At the turn of summer and autumn this year, I have arrived at Rostock – a charming Hanseatic city located on the German coast of the Baltic Sea. Near the Warnow river, surrounded by an old park, there are neurology and psychiatry departments of the University of Rostock. In a mix of modern and historical buildings, one contains the Neurosonology Laboratory, which was my destination. I have chosen to visit this laboratory, which is one of best facilities in Europe and a well-recognised teaching institution. The aim was to discover the field of neurosonology, with a special focus on its application in movement disorders.
After my arrival in Rostock, I have received a great care from my supervisor, Prof. Uwe Walter and other employees of the department. They have created a perfect environment to learn sonography in a very practical manner. Every day I was able to perform ultrasound examinations fully on my own with a careful supervision. First steps in ultrasonography are certainly demanding and my images rarely resembled those captured by my supervisors. However, I could experience that saying practice makes perfect is indeed true and every day I was seeing a little bit of progress.
Besides practicing on my own, I have been able to watch professionals at work. I have seen not only vascular studies, but also many other interesting applications of ultrasound in modern neurology. I have experienced how useful the ultrasound machine is in the hands of experienced neurologist for management of peripheral nerve disorders, idiopathic intracranial hypertension, or performance of botulinum toxin injections.
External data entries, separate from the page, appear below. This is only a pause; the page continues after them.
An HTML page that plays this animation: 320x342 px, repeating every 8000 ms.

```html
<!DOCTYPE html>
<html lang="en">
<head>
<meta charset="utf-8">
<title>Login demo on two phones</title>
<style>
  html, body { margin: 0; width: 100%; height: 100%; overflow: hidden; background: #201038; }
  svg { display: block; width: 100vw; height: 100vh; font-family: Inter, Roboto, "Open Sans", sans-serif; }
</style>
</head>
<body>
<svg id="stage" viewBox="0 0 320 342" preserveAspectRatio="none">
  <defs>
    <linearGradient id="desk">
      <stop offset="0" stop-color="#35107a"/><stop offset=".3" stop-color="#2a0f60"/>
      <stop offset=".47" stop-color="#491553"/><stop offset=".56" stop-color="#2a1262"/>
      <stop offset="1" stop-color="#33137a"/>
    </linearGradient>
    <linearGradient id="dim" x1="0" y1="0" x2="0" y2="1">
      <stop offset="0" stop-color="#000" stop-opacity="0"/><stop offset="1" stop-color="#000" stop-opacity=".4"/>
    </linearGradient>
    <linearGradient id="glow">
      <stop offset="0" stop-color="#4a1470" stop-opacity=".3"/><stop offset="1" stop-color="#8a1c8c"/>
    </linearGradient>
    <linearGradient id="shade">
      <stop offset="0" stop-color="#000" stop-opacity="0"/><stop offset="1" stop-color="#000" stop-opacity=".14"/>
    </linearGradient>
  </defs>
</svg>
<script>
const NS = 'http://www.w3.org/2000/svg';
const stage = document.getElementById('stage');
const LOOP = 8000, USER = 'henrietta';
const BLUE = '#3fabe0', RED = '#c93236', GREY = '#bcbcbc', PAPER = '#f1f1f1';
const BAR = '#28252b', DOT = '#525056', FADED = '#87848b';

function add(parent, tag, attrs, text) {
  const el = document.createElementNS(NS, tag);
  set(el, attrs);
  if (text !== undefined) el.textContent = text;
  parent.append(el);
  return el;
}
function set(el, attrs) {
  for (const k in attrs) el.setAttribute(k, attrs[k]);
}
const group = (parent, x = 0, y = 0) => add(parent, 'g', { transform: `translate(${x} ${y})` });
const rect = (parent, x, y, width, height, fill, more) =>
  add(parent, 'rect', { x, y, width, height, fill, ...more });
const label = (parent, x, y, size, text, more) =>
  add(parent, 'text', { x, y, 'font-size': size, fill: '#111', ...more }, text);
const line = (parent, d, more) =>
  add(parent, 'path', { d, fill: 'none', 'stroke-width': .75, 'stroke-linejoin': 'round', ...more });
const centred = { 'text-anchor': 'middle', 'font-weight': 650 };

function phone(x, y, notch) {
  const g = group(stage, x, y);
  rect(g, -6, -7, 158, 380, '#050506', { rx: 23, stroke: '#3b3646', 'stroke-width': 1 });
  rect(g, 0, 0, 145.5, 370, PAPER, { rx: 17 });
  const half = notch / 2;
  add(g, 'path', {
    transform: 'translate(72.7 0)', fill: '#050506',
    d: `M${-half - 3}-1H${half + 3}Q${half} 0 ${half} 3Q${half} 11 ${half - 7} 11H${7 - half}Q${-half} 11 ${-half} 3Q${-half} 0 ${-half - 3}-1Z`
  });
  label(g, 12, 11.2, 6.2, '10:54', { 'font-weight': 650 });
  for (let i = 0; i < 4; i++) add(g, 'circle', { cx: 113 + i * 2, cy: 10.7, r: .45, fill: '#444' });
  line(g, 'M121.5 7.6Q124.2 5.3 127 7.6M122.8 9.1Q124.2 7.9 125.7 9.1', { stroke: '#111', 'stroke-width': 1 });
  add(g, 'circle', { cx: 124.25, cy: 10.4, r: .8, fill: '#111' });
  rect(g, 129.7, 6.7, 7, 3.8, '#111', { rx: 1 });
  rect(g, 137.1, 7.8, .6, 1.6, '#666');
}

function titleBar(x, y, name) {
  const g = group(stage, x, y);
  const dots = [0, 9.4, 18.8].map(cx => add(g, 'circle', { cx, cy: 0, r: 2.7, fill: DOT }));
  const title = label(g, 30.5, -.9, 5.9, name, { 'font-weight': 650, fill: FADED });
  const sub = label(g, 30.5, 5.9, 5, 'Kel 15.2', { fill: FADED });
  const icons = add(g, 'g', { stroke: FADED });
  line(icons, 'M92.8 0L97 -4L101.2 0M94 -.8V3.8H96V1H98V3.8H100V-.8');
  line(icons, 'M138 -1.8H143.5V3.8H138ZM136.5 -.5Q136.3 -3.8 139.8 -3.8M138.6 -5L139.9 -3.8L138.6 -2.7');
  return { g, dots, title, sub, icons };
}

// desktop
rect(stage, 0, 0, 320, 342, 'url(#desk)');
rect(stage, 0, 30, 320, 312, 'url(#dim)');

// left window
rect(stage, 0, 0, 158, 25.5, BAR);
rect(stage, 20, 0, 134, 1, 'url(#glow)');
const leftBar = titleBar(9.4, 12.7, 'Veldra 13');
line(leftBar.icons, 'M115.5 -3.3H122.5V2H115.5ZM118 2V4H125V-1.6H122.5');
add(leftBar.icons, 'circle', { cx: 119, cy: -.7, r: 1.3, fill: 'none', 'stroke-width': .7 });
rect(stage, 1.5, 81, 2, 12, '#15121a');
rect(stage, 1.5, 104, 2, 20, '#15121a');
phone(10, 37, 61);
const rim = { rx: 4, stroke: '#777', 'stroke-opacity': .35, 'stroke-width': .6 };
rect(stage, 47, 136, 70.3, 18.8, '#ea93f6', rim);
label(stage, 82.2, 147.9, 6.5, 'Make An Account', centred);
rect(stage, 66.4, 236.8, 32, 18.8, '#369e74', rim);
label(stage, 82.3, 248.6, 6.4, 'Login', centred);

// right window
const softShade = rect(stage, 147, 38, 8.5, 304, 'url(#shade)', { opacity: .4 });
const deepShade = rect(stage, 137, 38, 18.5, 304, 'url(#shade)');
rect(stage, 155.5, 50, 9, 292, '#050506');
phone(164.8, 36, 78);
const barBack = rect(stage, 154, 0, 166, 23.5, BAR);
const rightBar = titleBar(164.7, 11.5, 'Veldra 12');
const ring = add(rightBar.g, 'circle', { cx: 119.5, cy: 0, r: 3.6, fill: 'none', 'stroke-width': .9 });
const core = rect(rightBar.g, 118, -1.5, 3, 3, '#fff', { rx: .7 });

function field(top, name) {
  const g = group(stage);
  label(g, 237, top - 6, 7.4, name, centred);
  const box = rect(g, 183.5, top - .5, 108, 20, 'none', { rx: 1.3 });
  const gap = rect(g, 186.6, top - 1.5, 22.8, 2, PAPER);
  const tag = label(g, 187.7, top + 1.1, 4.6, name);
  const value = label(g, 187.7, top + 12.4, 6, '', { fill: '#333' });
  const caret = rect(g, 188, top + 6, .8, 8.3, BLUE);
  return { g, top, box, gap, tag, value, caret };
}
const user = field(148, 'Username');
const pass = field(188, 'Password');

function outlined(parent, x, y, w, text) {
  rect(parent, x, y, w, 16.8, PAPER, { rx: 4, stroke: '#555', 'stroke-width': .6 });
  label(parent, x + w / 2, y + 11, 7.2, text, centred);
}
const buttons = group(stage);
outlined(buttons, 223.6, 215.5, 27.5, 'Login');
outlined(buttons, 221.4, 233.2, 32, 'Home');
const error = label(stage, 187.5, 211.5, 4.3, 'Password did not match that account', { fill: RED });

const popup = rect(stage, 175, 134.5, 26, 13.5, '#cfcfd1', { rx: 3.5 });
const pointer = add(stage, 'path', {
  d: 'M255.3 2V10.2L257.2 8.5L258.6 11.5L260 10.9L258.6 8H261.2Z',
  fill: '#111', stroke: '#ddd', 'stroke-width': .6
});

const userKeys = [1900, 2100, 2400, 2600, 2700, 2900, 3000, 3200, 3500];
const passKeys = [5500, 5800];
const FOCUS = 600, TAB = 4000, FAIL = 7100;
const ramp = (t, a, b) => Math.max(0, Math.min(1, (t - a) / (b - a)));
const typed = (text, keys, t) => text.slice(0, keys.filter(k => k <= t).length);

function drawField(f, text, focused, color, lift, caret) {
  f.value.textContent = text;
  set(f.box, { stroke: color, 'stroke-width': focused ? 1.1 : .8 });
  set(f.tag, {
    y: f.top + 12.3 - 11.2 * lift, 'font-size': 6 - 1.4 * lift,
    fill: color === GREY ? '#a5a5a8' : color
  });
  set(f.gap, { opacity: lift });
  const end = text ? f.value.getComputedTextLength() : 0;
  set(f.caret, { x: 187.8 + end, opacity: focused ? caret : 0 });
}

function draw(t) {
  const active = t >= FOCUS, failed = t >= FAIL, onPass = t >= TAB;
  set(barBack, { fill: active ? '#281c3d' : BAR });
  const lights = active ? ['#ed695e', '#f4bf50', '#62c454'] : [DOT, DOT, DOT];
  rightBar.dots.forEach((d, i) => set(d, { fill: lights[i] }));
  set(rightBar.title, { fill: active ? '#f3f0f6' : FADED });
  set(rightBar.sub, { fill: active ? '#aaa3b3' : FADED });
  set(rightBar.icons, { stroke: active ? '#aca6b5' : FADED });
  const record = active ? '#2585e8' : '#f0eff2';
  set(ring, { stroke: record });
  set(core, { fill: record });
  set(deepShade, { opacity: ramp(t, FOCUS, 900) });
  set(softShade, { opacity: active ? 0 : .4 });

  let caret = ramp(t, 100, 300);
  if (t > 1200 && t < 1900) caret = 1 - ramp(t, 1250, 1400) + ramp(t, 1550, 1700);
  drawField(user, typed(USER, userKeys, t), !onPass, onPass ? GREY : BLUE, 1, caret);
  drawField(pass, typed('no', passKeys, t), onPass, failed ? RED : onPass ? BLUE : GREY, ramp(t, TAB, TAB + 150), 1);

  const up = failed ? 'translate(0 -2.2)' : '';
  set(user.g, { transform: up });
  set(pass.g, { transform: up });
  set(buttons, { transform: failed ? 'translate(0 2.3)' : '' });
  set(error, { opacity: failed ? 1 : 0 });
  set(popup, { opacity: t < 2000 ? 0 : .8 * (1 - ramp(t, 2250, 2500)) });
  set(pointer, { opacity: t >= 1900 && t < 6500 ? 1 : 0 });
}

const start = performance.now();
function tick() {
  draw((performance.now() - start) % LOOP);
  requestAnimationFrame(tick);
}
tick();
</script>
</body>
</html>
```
In the meantime, we could discuss current and possible application of ultrasound in clinical setting and future research perspectives in that field.
Those were extremely advantageous four weeks. Now, I am looking forward to using the skills that I trained for a diagnosing and study neurological disorders. Certainly, a lot has to be learned yet, but I am sure that this is a strong basis for the future training. Thanks to the support of European Academy of Neurology, I’ve had an opportunity to participate in this fellowship and gain valuable international and clinical experience. I would definitely recommend the EAN Student Teaser Fellowship to every medical student interested in neurology.
Visit the Student Teaser Fellowship website to find out more about this interesting opportunity for medical students. Interested applicants can get information about eligibility, how to apply with useful tips and FAQ, and how to become a student member including additional benefits when joining the EAN.
The next application deadline is 31 March 2023
and the fellowship period is effective from 1 April 2023 to 31 January 2024.